§ EXERCISE DESCRIPTION
Word for word, retype the first line of the records and every following line through the one containing "33px; margin: 8px".

§ RECORDS SHOWN
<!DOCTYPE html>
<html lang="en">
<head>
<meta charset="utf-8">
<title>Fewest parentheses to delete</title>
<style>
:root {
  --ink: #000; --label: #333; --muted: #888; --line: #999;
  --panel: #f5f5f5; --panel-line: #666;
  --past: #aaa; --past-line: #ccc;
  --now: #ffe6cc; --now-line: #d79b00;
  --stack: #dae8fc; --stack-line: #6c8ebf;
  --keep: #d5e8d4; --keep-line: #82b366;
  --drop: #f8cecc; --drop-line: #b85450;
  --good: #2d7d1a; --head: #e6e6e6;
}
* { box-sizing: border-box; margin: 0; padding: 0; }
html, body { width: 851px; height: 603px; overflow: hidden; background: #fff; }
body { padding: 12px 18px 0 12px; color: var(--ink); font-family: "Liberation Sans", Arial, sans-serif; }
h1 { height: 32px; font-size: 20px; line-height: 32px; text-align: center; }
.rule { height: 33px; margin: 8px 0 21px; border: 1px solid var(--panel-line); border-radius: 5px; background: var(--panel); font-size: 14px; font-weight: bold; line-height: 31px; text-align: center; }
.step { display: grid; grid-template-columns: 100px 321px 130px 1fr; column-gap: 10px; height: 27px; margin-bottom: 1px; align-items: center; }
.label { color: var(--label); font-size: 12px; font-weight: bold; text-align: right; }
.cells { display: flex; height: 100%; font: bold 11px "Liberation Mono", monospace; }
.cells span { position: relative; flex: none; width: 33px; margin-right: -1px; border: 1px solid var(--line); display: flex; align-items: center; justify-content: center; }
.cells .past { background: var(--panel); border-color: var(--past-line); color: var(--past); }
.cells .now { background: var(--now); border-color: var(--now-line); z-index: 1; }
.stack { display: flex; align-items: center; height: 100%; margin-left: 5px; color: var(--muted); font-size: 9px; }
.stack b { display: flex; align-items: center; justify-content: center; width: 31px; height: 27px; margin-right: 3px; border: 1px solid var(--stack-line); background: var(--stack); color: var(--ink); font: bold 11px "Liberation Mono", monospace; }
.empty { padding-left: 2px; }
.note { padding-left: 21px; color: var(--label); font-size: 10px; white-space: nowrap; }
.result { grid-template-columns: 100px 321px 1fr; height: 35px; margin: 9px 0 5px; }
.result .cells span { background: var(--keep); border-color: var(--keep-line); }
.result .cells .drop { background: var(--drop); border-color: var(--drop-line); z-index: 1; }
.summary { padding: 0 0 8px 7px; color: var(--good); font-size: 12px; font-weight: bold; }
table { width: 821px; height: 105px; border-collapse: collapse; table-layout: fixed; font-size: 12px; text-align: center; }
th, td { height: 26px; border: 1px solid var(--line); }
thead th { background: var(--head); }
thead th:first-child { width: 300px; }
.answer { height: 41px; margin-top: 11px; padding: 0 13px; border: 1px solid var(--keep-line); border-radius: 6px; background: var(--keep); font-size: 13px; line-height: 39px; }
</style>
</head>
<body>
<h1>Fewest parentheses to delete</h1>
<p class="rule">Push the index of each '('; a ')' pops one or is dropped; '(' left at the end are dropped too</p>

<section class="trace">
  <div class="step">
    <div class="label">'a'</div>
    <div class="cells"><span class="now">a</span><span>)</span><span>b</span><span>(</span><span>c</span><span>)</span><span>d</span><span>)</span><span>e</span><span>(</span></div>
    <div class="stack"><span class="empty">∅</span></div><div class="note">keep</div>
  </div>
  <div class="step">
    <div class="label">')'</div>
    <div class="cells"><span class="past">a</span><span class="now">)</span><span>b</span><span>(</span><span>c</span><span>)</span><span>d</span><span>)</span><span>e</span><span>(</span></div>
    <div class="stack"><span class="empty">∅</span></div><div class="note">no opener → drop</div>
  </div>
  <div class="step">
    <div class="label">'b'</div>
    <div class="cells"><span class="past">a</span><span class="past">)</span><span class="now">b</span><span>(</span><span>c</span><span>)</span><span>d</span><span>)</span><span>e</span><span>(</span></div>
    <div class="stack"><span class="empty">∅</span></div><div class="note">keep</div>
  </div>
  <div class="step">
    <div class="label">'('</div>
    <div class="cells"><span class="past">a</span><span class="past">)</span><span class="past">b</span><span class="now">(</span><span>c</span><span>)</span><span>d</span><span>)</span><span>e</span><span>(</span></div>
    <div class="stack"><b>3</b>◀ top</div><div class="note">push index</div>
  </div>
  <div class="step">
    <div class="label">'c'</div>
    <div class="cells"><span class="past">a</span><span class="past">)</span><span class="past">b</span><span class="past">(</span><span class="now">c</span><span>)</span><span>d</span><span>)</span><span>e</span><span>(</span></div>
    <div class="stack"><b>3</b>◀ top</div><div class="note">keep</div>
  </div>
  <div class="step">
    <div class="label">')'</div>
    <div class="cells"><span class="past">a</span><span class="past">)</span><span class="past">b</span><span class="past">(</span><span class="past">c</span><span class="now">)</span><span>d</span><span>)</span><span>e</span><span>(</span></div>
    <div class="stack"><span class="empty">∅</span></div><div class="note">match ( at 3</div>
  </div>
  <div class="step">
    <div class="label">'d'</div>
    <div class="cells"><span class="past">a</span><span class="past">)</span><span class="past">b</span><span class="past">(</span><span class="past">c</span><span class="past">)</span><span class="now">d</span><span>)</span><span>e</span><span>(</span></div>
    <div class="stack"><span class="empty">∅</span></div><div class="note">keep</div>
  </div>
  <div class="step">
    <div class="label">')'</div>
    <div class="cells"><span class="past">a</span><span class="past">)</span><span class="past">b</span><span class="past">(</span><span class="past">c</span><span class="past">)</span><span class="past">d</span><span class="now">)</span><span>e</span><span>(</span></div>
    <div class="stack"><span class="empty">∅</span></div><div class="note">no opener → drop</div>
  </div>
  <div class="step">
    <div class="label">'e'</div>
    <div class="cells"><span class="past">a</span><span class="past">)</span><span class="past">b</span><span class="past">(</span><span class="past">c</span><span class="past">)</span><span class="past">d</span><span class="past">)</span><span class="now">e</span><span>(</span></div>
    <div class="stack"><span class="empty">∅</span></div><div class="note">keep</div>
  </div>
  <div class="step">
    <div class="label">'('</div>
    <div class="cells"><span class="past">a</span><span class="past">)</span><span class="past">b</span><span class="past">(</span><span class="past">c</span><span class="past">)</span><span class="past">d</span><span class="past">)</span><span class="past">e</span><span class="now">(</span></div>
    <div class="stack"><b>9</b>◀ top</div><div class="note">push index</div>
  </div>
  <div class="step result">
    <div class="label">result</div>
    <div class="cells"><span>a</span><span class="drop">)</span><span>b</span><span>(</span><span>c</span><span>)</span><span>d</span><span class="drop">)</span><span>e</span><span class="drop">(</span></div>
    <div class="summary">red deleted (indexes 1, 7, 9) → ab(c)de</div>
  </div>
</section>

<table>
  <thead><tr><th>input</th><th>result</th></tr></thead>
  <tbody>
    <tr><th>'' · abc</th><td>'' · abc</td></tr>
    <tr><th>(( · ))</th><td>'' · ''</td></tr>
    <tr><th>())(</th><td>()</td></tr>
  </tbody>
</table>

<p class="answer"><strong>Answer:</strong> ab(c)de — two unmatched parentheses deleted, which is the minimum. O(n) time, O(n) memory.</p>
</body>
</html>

§ WRITTEN ANSWER
<!DOCTYPE html>
<html lang="en">
<head>
<meta charset="utf-8">
<title>Fewest parentheses to delete</title>
<style>
:root {
  --ink: #000; --label: #333; --muted: #888; --line: #999;
  --panel: #f5f5f5; --panel-line: #666;
  --past: #aaa; --past-line: #ccc;
  --now: #ffe6cc; --now-line: #d79b00;
  --stack: #dae8fc; --stack-line: #6c8ebf;
  --keep: #d5e8d4; --keep-line: #82b366;
  --drop: #f8cecc; --drop-line: #b85450;
  --good: #2d7d1a; --head: #e6e6e6;
}
* { box-sizing: border-box; margin: 0; padding: 0; }
html, body { width: 851px; height: 603px; overflow: hidden; background: #fff; }
body { padding: 12px 18px 0 12px; color: var(--ink); font-family: "Liberation Sans", Arial, sans-serif; }
h1 { height: 32px; font-size: 20px; line-height: 32px; text-align: center; }
.rule { height: 33px; margin: 8px 0 21px; border: 1px solid var(--panel-line); border-radius: 5px; background: var(--panel); font-size: 14px; font-weight: bold; line-height: 31px; text-align: center; }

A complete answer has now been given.